He said the options open to the government in this regard are freezing wages, cutting staff, or a combination of both.
“But I have no way of knowing what the government has agreed to. … We just need to see the actual agreement in terms of what has actually been agreed,” he said.
“I expect they will want some fairly tough measures from us in terms of expenditure control and other possible avenues of raising revenue. It will be in the report itself but they also made a statement there, which suggests to me that they don’t think things have gone far enough – whatever has been agreed,” Eustace said.
He, however, stated that one cannot read the statement “and get definitively what has been agreed to.
“All this is the press release for the board meeting.

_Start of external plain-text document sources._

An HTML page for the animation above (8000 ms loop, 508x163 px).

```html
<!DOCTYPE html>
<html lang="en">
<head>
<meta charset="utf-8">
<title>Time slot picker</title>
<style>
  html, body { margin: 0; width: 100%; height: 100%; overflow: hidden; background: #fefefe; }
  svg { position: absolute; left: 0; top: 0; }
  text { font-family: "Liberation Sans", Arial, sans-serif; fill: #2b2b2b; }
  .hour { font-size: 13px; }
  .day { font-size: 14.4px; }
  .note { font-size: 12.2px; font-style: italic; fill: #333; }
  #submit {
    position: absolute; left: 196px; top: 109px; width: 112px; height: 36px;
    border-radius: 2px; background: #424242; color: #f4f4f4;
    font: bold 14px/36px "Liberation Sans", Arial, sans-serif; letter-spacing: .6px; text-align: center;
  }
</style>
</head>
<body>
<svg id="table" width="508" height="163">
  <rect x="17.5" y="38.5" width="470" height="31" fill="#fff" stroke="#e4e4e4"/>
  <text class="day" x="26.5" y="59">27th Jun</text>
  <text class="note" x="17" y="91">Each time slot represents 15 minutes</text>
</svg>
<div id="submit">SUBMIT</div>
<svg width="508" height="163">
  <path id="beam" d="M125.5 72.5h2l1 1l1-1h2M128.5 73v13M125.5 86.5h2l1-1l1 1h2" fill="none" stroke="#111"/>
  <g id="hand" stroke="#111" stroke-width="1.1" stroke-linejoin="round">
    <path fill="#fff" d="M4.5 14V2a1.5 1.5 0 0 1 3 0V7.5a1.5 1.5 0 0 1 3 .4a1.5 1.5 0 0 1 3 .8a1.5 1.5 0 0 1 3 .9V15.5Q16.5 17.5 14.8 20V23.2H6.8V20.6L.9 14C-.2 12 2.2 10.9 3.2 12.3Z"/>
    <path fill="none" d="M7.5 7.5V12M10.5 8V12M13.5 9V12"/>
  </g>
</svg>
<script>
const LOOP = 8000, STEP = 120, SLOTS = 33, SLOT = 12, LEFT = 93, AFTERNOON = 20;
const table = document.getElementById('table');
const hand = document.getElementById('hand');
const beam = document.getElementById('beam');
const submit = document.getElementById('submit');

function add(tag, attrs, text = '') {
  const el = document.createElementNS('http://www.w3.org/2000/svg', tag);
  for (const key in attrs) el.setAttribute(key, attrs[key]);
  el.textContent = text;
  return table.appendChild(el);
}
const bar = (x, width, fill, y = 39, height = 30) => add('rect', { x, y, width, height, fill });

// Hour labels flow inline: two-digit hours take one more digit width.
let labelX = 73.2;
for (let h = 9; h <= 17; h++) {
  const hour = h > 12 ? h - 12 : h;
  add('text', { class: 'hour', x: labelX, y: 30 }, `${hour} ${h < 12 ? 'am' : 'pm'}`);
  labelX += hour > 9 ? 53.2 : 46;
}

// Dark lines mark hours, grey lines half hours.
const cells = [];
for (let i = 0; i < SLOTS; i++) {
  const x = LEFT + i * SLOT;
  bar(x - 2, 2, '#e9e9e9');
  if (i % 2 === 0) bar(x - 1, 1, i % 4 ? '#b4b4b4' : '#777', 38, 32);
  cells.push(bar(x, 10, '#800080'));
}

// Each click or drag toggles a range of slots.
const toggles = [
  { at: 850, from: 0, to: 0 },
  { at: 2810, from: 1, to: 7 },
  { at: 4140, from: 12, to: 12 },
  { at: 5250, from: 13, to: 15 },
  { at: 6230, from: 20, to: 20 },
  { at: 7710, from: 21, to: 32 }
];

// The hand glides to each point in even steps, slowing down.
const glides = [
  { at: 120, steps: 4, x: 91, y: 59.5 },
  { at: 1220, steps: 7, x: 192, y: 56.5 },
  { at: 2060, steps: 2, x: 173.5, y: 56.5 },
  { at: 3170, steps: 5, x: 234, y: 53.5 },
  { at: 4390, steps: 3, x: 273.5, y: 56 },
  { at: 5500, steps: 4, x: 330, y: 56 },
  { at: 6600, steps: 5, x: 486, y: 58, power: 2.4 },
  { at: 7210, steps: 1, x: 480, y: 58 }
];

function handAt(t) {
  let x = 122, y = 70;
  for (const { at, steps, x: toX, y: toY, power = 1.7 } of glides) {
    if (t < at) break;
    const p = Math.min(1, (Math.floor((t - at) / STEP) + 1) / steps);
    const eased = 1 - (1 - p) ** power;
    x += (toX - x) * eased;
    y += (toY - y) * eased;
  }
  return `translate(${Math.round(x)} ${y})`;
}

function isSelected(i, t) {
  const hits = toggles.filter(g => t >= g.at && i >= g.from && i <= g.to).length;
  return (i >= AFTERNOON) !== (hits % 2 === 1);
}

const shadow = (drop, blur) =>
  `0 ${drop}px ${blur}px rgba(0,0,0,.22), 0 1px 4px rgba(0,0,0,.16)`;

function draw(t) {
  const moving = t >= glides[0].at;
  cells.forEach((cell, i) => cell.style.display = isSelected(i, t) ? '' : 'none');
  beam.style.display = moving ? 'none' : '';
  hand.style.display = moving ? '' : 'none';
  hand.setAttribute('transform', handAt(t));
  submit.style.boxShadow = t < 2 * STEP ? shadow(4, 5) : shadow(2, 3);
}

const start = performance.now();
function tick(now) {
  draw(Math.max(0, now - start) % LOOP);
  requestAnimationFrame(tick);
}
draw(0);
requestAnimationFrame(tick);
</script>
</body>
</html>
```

The appraisal report done by the staff will have all the details,” he said.
“I have an idea what is behind some of them but I need to see what has been agreed. In the end, what is implemented is what government has agreed to. But I read into it, from what is there, that they are not satisfied that the government has not gone as far as they would like them to,” he said.
Eustace promised further elaboration tomorrow, saying “one needs to get more information on what has been agreed to.
“They just give you the topic heads. That does not give you any detailed information as to what has been agreed so far. … That is simply a release from the board of directors and one can surmise as to what may be included under some of those subjects but one does not have the detail until one sees the document,” he said.
The IMF has said that the local economy has been adversely affected by two natural disasters in the past year, in addition to the impacts of the global slowdown and higher commodity prices.
“As a result, real GDP has contracted and public sector debt has risen,” the IFM Executive Board said in an assessment of the local economy this week.
The international body is therefore projecting that the local economy will register negative growth for a fourth year of consecutive year, a projection that contradict the 0.4 per cent growth forecast by the Eastern Caribbean Central Bank (ECCB) and the 0.8 per cent the government expects.